An exact restatement of the records below is expected.

<<<<

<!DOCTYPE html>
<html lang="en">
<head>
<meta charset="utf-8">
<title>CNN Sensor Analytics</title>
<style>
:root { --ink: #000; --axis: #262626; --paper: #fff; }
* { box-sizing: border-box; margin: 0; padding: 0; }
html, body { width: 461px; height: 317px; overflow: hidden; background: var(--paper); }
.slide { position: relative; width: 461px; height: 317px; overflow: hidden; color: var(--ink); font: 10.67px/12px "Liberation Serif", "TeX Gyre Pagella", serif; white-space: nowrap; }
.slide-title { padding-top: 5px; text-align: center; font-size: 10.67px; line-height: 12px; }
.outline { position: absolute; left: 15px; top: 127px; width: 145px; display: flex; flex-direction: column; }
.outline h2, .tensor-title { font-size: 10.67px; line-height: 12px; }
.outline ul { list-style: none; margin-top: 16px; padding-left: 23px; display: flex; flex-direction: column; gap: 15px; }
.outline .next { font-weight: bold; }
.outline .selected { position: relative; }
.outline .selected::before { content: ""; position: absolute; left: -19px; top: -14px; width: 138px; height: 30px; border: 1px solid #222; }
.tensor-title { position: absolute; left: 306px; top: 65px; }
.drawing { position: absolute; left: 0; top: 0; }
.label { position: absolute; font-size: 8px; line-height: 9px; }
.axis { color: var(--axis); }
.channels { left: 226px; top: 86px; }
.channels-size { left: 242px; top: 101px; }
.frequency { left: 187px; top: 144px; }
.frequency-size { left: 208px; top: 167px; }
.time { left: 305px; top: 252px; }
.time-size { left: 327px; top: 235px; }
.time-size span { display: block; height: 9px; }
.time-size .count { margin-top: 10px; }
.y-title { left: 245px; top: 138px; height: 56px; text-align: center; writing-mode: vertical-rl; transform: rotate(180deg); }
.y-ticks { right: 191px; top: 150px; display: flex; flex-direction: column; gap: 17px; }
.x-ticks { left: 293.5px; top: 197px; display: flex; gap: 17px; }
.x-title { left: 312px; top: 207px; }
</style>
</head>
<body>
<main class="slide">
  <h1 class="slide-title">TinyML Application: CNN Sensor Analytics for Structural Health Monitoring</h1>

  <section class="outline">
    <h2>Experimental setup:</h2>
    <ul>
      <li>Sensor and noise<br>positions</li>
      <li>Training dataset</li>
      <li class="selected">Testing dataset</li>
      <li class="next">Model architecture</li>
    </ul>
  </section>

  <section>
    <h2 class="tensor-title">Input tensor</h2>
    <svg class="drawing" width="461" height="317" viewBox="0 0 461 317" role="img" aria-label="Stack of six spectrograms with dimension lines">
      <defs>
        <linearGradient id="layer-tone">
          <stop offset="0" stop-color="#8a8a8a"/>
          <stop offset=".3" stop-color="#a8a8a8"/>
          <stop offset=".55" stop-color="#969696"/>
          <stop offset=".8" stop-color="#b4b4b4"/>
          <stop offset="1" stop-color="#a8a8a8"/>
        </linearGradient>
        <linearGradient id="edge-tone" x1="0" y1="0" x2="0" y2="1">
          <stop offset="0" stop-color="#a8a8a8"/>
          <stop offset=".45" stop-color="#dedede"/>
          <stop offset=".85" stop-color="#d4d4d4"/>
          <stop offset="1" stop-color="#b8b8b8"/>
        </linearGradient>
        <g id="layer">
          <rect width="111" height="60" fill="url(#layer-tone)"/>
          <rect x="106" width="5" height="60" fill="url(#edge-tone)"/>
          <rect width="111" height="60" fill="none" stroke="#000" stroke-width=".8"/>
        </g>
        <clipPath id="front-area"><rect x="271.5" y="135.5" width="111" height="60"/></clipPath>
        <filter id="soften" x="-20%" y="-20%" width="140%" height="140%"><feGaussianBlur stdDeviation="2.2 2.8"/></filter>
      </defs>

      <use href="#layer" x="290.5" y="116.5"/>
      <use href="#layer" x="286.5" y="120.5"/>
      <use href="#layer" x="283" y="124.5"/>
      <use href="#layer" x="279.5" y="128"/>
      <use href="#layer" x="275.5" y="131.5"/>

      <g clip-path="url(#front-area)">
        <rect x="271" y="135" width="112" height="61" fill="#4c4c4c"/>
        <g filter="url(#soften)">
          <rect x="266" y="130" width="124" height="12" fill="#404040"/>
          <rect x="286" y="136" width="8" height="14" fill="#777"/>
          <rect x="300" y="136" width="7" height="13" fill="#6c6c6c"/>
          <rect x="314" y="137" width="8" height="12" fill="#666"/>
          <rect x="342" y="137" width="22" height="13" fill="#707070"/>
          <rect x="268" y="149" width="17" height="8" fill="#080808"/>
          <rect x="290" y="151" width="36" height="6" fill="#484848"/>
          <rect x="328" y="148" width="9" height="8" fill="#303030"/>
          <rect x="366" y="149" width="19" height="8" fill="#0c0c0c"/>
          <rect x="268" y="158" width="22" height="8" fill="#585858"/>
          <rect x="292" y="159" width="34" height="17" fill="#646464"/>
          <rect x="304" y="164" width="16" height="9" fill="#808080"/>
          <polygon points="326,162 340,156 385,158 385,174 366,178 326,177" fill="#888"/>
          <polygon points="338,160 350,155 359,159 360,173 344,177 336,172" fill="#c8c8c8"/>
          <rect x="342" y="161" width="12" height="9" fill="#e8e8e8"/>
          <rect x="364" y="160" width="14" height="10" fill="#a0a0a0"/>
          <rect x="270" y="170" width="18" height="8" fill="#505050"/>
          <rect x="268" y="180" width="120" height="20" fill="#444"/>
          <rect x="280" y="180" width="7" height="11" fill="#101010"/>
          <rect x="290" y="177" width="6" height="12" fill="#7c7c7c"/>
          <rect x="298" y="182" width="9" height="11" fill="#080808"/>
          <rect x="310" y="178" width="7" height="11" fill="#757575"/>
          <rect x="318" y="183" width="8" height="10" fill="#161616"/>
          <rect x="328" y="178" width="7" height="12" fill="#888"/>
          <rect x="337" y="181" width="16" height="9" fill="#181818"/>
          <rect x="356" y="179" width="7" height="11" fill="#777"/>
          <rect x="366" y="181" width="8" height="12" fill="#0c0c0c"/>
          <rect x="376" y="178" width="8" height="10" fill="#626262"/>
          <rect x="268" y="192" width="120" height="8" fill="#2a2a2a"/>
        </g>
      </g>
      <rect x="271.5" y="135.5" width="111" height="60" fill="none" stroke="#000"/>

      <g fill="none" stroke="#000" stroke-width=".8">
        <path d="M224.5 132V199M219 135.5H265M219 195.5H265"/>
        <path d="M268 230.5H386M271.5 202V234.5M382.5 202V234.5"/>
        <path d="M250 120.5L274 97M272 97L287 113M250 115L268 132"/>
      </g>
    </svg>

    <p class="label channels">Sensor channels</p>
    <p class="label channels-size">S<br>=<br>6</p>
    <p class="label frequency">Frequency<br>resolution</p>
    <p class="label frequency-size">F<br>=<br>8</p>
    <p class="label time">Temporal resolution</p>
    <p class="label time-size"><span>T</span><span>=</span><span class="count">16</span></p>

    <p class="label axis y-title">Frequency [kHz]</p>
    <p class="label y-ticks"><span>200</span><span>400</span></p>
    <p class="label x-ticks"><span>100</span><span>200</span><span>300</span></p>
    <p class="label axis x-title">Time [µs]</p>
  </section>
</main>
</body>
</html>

>>>>

Exercise solution:
<!DOCTYPE html>
<html lang="en">
<head>
<meta charset="utf-8">
<title>CNN Sensor Analytics</title>
<style>
:root { --ink: #000; --axis: #262626; --paper: #fff; }
* { box-sizing: border-box; margin: 0; padding: 0; }
html, body { width: 461px; height: 317px; overflow: hidden; background: var(--paper); }
.slide { position: relative; width: 461px; height: 317px; overflow: hidden; color: var(--ink); font: 10.67px/12px "Liberation Serif", "TeX Gyre Pagella", serif; white-space: nowrap; }
.slide-title { padding-top: 5px; text-align: center; font-size: 10.67px; line-height: 12px; }
.outline { position: absolute; left: 15px; top: 127px; width: 145px; display: flex; flex-direction: column; }
.outline h2, .tensor-title { font-size: 10.67px; line-height: 12px; }
.outline ul { list-style: none; margin-top: 16px; padding-left: 23px; display: flex; flex-direction: column; gap: 15px; }
.outline .next { font-weight: bold; }
.outline .selected { position: relative; }
.outline .selected::before { content: ""; position: absolute; left: -19px; top: -14px; width: 138px; height: 30px; border: 1px solid #222; }
.tensor-title { position: absolute; left: 306px; top: 65px; }
.drawing { position: absolute; left: 0; top: 0; }
.label { position: absolute; font-size: 8px; line-height: 9px; }
.axis { color: var(--axis); }
.channels { left: 226px; top: 86px; }
.channels-size { left: 242px; top: 101px; }
.frequency { left: 187px; top: 144px; }
.frequency-size { left: 208px; top: 167px; }
.time { left: 305px; top: 252px; }
.time-size { left: 327px; top: 235px; }
.time-size span { display: block; height: 9px; }
.time-size .count { margin-top: 10px; }
.y-title { left: 245px; top: 138px; height: 56px; text-align: center; writing-mode: vertical-rl; transform: rotate(180deg); }
.y-ticks { right: 191px; top: 150px; display: flex; flex-direction: column; gap: 17px; }
.x-ticks { left: 293.5px; top: 197px; display: flex; gap: 17px; }
.x-title { left: 312px; top: 207px; }
</style>
</head>
<body>
<main class="slide">
  <h1 class="slide-title">TinyML Application: CNN Sensor Analytics for Structural Health Monitoring</h1>

  <section class="outline">
    <h2>Experimental setup:</h2>
    <ul>
      <li>Sensor and noise<br>positions</li>
      <li>Training dataset</li>
      <li class="selected">Testing dataset</li>
      <li class="next">Model architecture</li>
    </ul>
  </section>

  <section>
    <h2 class="tensor-title">Input tensor</h2>
    <svg class="drawing" width="461" height="317" viewBox="0 0 461 317" role="img" aria-label="Stack of six spectrograms with dimension lines">
      <defs>
        <linearGradient id="layer-tone">
          <stop offset="0" stop-color="#8a8a8a"/>
          <stop offset=".3" stop-color="#a8a8a8"/>
          <stop offset=".55" stop-color="#969696"/>
          <stop offset=".8" stop-color="#b4b4b4"/>
          <stop offset="1" stop-color="#a8a8a8"/>
        </linearGradient>
        <linearGradient id="edge-tone" x1="0" y1="0" x2="0" y2="1">
          <stop offset="0" stop-color="#a8a8a8"/>
          <stop offset=".45" stop-color="#dedede"/>
          <stop offset=".85" stop-color="#d4d4d4"/>
          <stop offset="1" stop-color="#b8b8b8"/>
        </linearGradient>
        <g id="layer">
          <rect width="111" height="60" fill="url(#layer-tone)"/>
          <rect x="106" width="5" height="60" fill="url(#edge-tone)"/>
          <rect width="111" height="60" fill="none" stroke="#000" stroke-width=".8"/>
        </g>
        <clipPath id="front-area"><rect x="271.5" y="135.5" width="111" height="60"/></clipPath>
        <filter id="soften" x="-20%" y="-20%" width="140%" height="140%"><feGaussianBlur stdDeviation="2.2 2.8"/></filter>
      </defs>

      <use href="#layer" x="290.5" y="116.5"/>
      <use href="#layer" x="286.5" y="120.5"/>
      <use href="#layer" x="283" y="124.5"/>
      <use href="#layer" x="279.5" y="128"/>
      <use href="#layer" x="275.5" y="131.5"/>

      <g clip-path="url(#front-area)">
        <rect x="271" y="135" width="112" height="61" fill="#4c4c4c"/>
        <g filter="url(#soften)">
          <rect x="266" y="130" width="124" height="12" fill="#404040"/>
          <rect x="286" y="136" width="8" height="14" fill="#777"/>
          <rect x="300" y="136" width="7" height="13" fill="#6c6c6c"/>
          <rect x="314" y="137" width="8" height="12" fill="#666"/>
          <rect x="342" y="137" width="22" height="13" fill="#707070"/>
          <rect x="268" y="149" width="17" height="8" fill="#080808"/>
          <rect x="290" y="151" width="36" height="6" fill="#484848"/>
          <rect x="328" y="148" width="9" height="8" fill="#303030"/>
          <rect x="366" y="149" width="19" height="8" fill="#0c0c0c"/>
          <rect x="268" y="158" width="22" height="8" fill="#585858"/>
          <rect x="292" y="159" width="34" height="17" fill="#646464"/>
          <rect x="304" y="164" width="16" height="9" fill="#808080"/>
          <polygon points="326,162 340,156 385,158 385,174 366,178 326,177" fill="#888"/>
          <polygon points="338,160 350,155 359,159 360,173 344,177 336,172" fill="#c8c8c8"/>
          <rect x="342" y="161" width="12" height="9" fill="#e8e8e8"/>
          <rect x="364" y="160" width="14" height="10" fill="#a0a0a0"/>
          <rect x="270" y="170" width="18" height="8" fill="#505050"/>
          <rect x="268" y="180" width="120" height="20" fill="#444"/>
          <rect x="280" y="180" width="7" height="11" fill="#101010"/>
          <rect x="290" y="177" width="6" height="12" fill="#7c7c7c"/>
          <rect x="298" y="182" width="9" height="11" fill="#080808"/>
          <rect x="310" y="178" width="7" height="11" fill="#757575"/>
          <rect x="318" y="183" width="8" height="10" fill="#161616"/>
          <rect x="328" y="178" width="7" height="12" fill="#888"/>
          <rect x="337" y="181" width="16" height="9" fill="#181818"/>
          <rect x="356" y="179" width="7" height="11" fill="#777"/>
          <rect x="366" y="181" width="8" height="12" fill="#0c0c0c"/>
          <rect x="376" y="178" width="8" height="10" fill="#626262"/>
          <rect x="268" y="192" width="120" height="8" fill="#2a2a2a"/>
        </g>
      </g>
      <rect x="271.5" y="135.5" width="111" height="60" fill="none" stroke="#000"/>

      <g fill="none" stroke="#000" stroke-width=".8">
        <path d="M224.5 132V199M219 135.5H265M219 195.5H265"/>
        <path d="M268 230.5H386M271.5 202V234.5M382.5 202V234.5"/>
        <path d="M250 120.5L274 97M272 97L287 113M250 115L268 132"/>
      </g>
    </svg>

    <p class="label channels">Sensor channels</p>
    <p class="label channels-size">S<br>=<br>6</p>
    <p class="label frequency">Frequency<br>resolution</p>
    <p class="label frequency-size">F<br>=<br>8</p>
    <p class="label time">Temporal resolution</p>
    <p class="label time-size"><span>T</span><span>=</span><span class="count">16</span></p>

    <p class="label axis y-title">Frequency [kHz]</p>
    <p class="label y-ticks"><span>200</span><span>400</span></p>
    <p class="label x-ticks"><span>100</span><span>200</span><span>300</span></p>
    <p class="label axis x-title">Time [µs]</p>
  </section>
</main>
</body>
</html>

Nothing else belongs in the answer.